Nevertheless, the events have emboldened Powell’s detractors, who previously anchored their criticisms of Powell on the Fed’s moves to ease banking regulation since the Great Recession. During a speech on the Senate floor on Tuesday, Sen. Elizabeth Warren (D-Mass.) said “a “very disturbing picture is emerging” and that “we need changes at the Fed.”
“Our nation does not need a go-along-to-get-along leader who doesn’t know or doesn’t care when, on his watch, people with great responsibility advance their own interests over those of our nation, or someone who drags his feet in dealing with problems that shake the public’s confidence in the institution he leads,” Warren said.
Groups such as Better Markets, which advocates for stronger Wall Street oversight, have also condemned the Fed’s leadership and called for sweeping changes that can answer “if the regional presidents were just the tip of the iceberg of widespread trading.” Still, the scandal does not appear to have inspired a groundswell of opposition to Powell getting a second term, at least so far.
Powell has won praise across Washington for his leadership during the covid crisis, and many Fed watchers expect he will be renominated. Roberto Perli, a former Fed economist and head of global policy at Cornerstone Macro, cautioned against pinning too much of the questionable stock trading behavior on Powell himself.
“The issue with some Fed officials trading securities they shouldn’t have is squarely on those officials (Kaplan and Rosengren, not really Clarida) because they violated the Fed’s code of conduct,” Perli tweeted on Tuesday.
Still, Fed experts say there are plenty of questions about how the trading activity went unexamined for so long, and who in the chain of command should have flagged the financial disclosures, especially those of Kaplan and Rosengren, sooner.
That has drawn attention to the process through which reserve bank presidents are renominated to new terms. The most recent cycle was overseen by Fed Gov. Lael Brainard, who described the process as “rigorous” when all 12 regional bank presidents were approved for new five-year terms in January.
Brainard is also considered to be the only other contender for Fed chair and is the only Democrat on the Fed board. Her wide-ranging portfolio includes a focus on climate change and the modernization of the Community Reinvestment Act. Last year, Powell brought Brainard into the Fed’s close inner circle — a group traditionally confined to the Fed chair, vice chair and New York Fed president — that shapes the monetary policy agenda.

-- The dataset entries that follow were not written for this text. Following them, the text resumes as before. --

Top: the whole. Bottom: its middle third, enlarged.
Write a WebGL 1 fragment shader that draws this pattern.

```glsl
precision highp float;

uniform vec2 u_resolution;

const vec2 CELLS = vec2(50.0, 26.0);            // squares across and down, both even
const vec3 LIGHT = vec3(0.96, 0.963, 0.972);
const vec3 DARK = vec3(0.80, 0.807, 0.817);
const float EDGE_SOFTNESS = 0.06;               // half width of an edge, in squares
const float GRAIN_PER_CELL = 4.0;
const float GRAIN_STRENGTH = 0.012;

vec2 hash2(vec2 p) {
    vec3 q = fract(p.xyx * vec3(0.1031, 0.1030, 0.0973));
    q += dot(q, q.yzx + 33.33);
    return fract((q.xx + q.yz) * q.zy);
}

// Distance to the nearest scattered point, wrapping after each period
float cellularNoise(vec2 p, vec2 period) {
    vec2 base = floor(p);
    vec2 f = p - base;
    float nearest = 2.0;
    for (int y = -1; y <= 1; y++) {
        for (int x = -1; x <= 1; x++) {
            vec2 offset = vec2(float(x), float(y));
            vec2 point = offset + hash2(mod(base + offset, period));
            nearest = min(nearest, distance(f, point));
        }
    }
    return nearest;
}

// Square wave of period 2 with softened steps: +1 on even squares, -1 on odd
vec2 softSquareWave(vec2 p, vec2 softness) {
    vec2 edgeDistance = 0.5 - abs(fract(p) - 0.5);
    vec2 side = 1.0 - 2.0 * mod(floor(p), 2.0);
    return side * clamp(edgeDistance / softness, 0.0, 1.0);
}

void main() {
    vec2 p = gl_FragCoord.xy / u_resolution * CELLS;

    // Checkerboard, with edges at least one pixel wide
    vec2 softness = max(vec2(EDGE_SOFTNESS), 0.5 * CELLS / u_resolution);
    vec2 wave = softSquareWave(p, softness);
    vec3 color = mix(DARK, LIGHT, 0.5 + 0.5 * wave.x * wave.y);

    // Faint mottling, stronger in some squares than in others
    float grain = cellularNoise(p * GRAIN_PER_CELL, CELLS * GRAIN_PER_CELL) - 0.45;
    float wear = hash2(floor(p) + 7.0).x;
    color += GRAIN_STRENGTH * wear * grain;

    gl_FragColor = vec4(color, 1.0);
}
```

During a news conference in September, Powell said he did not “have any reason to think people at the Board would have known about particular trading that’s going on.” But it is unclear why or how that is, with some Fed experts pointing to a series of thorny rules governing the reserve banks. And some Fed experts say that if Powell shoulders any blame for that process, then Brainard does, too.
“The primary alternative from [Powell’s] critics is someone who is even closer to the reserve bank process,” Conti-Brown, of the University of Pennsylvania, said. “If Powell goes down, Brainard goes down first. It was her responsibility.”
For now, the independent review is being handled by the Office of Inspector General for the Federal Reserve Board. If any criminal laws were violated, that could prompt the involvement of the Justice Department. The Securities and Exchange Commission would become involved if civil securities laws were broken. On Monday, Warren called for an SEC investigation into whether the trades violated insider trading rules.
A spokesperson for the OIG said Powell “has requested that we conduct an independent review of these matters” but declined to comment further. It is unknown how long the review will take.